American Gods is a highly anticpated TV adaptation based on Neil Gaiman’s hugely popular 2001 fantasy novel of the same name. And despite all the excitement around the series, we have seen very little of the show and what it might look like. But now we have some of the first pictures from the set released (courtesy of Entertainment Weekly) to give us an indication of what to expect – at least with regards to Shadow (Ricky Whittle), Mr. Wednesday (Ian McShane), and Mad Sweeney (Pablo Schreiber) which shows the characters in a recreation of a scene from Jack’s Crocodile Bar, where Shadow first proves his might and mettle to the mysterious Wednesday in a fist-fight with the pugnacious, drunk leprechaun.

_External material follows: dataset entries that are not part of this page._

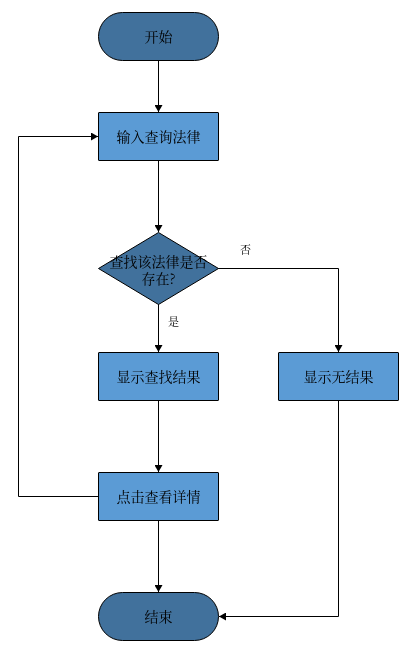
<!DOCTYPE html>
<html lang="zh-CN">
<head>
<meta charset="utf-8">
<title>法律查询流程图</title>
<style>
  :root {
    --paper: #ffffff;
    --ink: #000000;
    --step: #5b9bd5;
    --key: #41719c;
  }
  * { box-sizing: border-box; }
  html, body { margin: 0; overflow: hidden; }
  .flowchart {
    position: relative;
    width: 411px;
    height: 653px;
    overflow: hidden;
    background: var(--paper);
    color: var(--ink);
    font: 14px/17px "Noto Serif CJK SC", "Noto Serif", serif;
  }
  .connectors { position: absolute; left: 0; top: 0; }
  .lines { fill: none; stroke: var(--ink); stroke-width: 1; }
  .diamond { fill: var(--key); stroke: var(--ink); stroke-width: 1; }
  .node {
    position: absolute;
    left: 98px;
    width: 121px;
    height: 49px;
    display: flex;
    align-items: center;
    justify-content: center;
    text-align: center;
    white-space: nowrap;
    border: 1px solid var(--ink);
    border-radius: 1px;
    background: var(--step);
  }
  .terminal { border-radius: 25px; background: var(--key); }
  .decision { top: 232px; height: 73px; border: 0; background: none; padding-top: 2px; }
  .start { top: 12px; }
  .input { top: 112px; }
  .result { top: 352px; }
  .no-result { top: 352px; left: 278px; }
  .detail { top: 472px; }
  .end { top: 592px; }
  .branch { position: absolute; font-size: 11px; line-height: 14px; }
  .branch-no { left: 240px; top: 242px; }
  .branch-yes { left: 168px; top: 314px; }
</style>
</head>
<body>
<main class="flowchart">
  <svg class="connectors" width="411" height="653" viewBox="0 0 411 653" aria-hidden="true">
    <defs>
      <marker id="arrow" markerUnits="userSpaceOnUse" markerWidth="8" markerHeight="8" refX="7" refY="4" orient="auto">
        <polygon points="0,0 7,4 0,8" fill="#000000"/>
      </marker>
    </defs>
    <g class="lines" marker-end="url(#arrow)">
      <path d="M158.5 60V112" marker-end="url(#arrow)"/>
      <path d="M158.5 160V232" marker-end="url(#arrow)"/>
      <path d="M158.5 304V352" marker-end="url(#arrow)"/>
      <path d="M158.5 400V472" marker-end="url(#arrow)"/>
      <path d="M158.5 520V592" marker-end="url(#arrow)"/>
      <path d="M218 268.5H338.5V352" marker-end="url(#arrow)"/>
      <path d="M338.5 400V616.5H219" marker-end="url(#arrow)"/>
      <path d="M98 496.5H18.5V136.5H98" marker-end="url(#arrow)"/>
    </g>
    <polygon class="diamond" points="158.5,232.5 218.5,268.5 158.5,304.5 98.5,268.5"/>
  </svg>

  <div class="node terminal start">开始</div>
  <div class="node input">输入查询法律</div>
  <div class="node decision">查找该法律是否<br>存在?</div>
  <div class="node result">显示查找结果</div>
  <div class="node no-result">显示无结果</div>
  <div class="node detail">点击查看详情</div>
  <div class="node terminal end">结束</div>

  <span class="branch branch-no">否</span>
  <span class="branch branch-yes">是</span>
</main>
</body>
</html>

This scene is very early in the novel, so there are no fears of big spoilers in it, so no need to worry. What can be seen is a pretty impressive set design with a great attention to detail and a scale of what can be expected from some of the scenes, with many extras included in these fight scenes to make for quite a realistic portrayal of the setting.
Now the pictures may not look too impressive, but bear in mind, the show is likely to look very differently when captured through the lens of the cinematographer and other effects have been added in.
For those unfamiliar with the novel, it took place in a world where gods are real and we’re all just pawns in their great chess game. At the center of the novel’s conflict is Whittle’s ex-convict Shadow, who’s released from prison and immediately gets caught up in a war of worship between the nation’s two bands of titans: The old gods, whose power in America has been slowly dying alongside the waning generation of immigrant believers who brought them to the country in the first place (e.g. Schreiber’s Sweeney, who struggles to figure out why he lost his charm), and the new gods, a fast-growing set of modern myths born on our own home turf (e.g. Gillian Anderson’s Media).
The show is being produced by Bryan Fuller (Hannibal, Pushing Daisies), who re-teams with Heroes producer Michael Green in putting this production together. In describing some of the characters from the show, Fuller had the following to say of McShane’s Mr Wednesday:
I think the comedy and charm and ease of Wednesday’s appeal is very well-suited for Ian McShane. He has a vibrancy as Wednesday that could have gone so many different ways in other actors’ hands, but has such a specificity and reality, despite the situation at hand.
As for Shadow, we can expect the complete opposite, as a more kinder and grounded character:
There’s where Ricky has been such a boon. His experience of [the world of the gods] is very genuine and grounded, and we want to watch him be introduced to and beaten up by this new reality.
And with regards to how they envision the focus of the story and what we can expect, they both had the following to say:
Neil created this wonderfully stuffed toy box filled with all sorts of cultural points of view on how American operates as a system, and that was so fascinating and mythological in and of itself. It’s really much more of an immigration story than it is a god story.One of the biggest challenges was stripping the idea of gods as X-Men or giant empowered creatures who stomp on cities and throw the oceans. We wanted them to be people with problems. It’s not about lightning bolts – it’s about the question of day-to-day survival.
What do you make of these early set photos?
Last Updated: June 17, 2016